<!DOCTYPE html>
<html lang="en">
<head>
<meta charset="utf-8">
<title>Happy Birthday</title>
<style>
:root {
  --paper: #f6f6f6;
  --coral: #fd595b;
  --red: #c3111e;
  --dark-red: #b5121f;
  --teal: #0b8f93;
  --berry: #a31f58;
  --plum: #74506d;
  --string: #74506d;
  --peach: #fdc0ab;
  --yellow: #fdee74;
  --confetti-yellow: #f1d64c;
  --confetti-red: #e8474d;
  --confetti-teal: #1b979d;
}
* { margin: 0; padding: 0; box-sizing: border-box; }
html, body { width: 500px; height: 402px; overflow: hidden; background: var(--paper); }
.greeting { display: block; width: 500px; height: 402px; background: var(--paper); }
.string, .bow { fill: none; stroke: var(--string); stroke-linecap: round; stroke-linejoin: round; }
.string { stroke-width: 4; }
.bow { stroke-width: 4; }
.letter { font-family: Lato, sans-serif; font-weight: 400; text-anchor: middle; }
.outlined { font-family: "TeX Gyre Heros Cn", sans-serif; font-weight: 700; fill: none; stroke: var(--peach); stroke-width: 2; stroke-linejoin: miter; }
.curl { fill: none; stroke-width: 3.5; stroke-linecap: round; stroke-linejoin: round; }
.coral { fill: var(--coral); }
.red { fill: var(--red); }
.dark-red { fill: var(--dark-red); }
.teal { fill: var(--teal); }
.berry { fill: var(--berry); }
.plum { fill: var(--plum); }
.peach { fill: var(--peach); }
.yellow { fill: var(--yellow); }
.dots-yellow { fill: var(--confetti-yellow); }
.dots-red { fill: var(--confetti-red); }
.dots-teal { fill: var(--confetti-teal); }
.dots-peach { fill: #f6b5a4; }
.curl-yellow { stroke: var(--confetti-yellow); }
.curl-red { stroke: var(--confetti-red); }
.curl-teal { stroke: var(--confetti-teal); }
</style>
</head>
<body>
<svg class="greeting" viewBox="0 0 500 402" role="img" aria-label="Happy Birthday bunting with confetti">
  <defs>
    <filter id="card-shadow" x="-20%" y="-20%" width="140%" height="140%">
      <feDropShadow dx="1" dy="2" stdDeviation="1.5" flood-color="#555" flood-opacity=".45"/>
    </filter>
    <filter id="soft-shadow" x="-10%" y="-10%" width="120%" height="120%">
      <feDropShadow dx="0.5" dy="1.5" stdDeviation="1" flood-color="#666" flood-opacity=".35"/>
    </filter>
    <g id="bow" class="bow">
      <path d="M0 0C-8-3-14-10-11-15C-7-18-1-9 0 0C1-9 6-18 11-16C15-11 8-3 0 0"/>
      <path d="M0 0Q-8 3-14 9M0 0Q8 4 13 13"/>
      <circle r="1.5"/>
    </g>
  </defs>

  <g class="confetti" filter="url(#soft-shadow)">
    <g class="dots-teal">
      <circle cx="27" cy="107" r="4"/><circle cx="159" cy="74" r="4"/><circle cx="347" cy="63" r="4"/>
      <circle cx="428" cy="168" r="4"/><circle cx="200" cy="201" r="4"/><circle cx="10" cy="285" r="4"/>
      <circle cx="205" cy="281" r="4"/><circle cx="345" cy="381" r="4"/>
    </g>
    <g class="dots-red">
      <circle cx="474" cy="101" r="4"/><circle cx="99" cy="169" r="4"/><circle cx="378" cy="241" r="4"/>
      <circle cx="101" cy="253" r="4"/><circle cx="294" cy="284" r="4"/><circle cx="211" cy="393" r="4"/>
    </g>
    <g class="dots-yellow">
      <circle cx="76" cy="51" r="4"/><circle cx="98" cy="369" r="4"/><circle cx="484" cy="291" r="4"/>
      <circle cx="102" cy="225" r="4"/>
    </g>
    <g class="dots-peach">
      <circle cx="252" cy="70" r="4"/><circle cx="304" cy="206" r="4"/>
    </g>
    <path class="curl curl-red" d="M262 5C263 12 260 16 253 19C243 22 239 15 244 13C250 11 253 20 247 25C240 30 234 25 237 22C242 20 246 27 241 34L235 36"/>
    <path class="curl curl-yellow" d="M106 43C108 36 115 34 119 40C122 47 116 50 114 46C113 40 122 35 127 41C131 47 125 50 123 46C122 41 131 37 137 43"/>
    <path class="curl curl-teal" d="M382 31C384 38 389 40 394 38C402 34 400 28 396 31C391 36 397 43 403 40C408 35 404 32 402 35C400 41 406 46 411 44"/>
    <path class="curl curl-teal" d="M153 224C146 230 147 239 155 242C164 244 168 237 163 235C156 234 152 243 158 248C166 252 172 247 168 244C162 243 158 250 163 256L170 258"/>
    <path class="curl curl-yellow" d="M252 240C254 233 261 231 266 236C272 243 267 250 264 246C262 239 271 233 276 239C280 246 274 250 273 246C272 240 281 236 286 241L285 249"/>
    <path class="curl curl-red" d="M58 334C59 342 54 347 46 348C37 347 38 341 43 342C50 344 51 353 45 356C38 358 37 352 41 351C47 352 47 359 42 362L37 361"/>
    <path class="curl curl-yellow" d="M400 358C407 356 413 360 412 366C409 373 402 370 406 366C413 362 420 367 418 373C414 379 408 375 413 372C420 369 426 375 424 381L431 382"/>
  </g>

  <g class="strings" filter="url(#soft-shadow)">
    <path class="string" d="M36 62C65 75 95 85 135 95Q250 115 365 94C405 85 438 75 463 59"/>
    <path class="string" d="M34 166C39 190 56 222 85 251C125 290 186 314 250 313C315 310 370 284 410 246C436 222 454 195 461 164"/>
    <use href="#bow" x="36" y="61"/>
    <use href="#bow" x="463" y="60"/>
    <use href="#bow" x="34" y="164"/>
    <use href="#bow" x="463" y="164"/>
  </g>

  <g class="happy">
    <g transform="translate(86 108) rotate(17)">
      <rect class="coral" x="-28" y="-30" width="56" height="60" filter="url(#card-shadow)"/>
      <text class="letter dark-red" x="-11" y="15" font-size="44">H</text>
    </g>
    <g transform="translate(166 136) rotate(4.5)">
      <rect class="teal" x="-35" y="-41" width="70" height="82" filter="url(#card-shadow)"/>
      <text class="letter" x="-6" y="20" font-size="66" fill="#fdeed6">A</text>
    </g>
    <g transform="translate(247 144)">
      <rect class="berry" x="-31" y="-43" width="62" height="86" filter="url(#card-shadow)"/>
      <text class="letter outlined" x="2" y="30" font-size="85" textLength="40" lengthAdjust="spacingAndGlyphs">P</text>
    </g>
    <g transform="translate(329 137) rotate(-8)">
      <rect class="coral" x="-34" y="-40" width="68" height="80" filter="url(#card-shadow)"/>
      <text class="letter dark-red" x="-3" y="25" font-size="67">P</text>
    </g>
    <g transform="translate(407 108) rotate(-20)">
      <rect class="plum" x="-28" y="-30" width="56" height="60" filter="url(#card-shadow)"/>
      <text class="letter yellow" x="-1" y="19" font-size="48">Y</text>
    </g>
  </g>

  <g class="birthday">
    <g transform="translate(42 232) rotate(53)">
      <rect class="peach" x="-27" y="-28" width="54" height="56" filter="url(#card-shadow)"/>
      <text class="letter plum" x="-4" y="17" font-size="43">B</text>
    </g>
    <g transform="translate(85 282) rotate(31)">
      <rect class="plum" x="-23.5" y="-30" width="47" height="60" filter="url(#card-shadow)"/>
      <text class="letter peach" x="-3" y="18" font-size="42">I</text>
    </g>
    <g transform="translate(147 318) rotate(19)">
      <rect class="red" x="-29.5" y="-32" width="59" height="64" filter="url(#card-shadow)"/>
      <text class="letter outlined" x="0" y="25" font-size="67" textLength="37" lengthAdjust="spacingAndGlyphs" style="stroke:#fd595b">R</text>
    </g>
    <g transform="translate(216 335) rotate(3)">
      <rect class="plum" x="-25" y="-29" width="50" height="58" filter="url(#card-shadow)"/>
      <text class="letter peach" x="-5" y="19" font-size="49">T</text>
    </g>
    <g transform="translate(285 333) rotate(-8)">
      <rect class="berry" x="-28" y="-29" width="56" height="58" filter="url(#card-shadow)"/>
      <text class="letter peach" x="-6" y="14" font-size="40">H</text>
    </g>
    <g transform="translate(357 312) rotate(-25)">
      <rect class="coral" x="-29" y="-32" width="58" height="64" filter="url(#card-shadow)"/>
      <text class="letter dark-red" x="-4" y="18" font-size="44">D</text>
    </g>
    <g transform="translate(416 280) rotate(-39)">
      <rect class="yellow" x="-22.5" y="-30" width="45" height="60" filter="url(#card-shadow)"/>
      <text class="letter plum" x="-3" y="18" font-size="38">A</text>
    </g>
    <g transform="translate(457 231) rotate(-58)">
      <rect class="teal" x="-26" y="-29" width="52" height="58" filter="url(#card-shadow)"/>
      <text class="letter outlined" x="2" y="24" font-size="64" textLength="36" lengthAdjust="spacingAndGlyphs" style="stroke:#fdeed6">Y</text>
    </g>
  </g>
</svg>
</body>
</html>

————

WORK ITEM: Filter the entries above and return only the lines holding "dark".

TASK RESULT:
  --dark-red: #b5121f;
.dark-red { fill: var(--dark-red); }
      <text class="letter dark-red" x="-11" y="15" font-size="44">H</text>
      <text class="letter dark-red" x="-3" y="25" font-size="67">P</text>
      <text class="letter dark-red" x="-4" y="18" font-size="44">D</text>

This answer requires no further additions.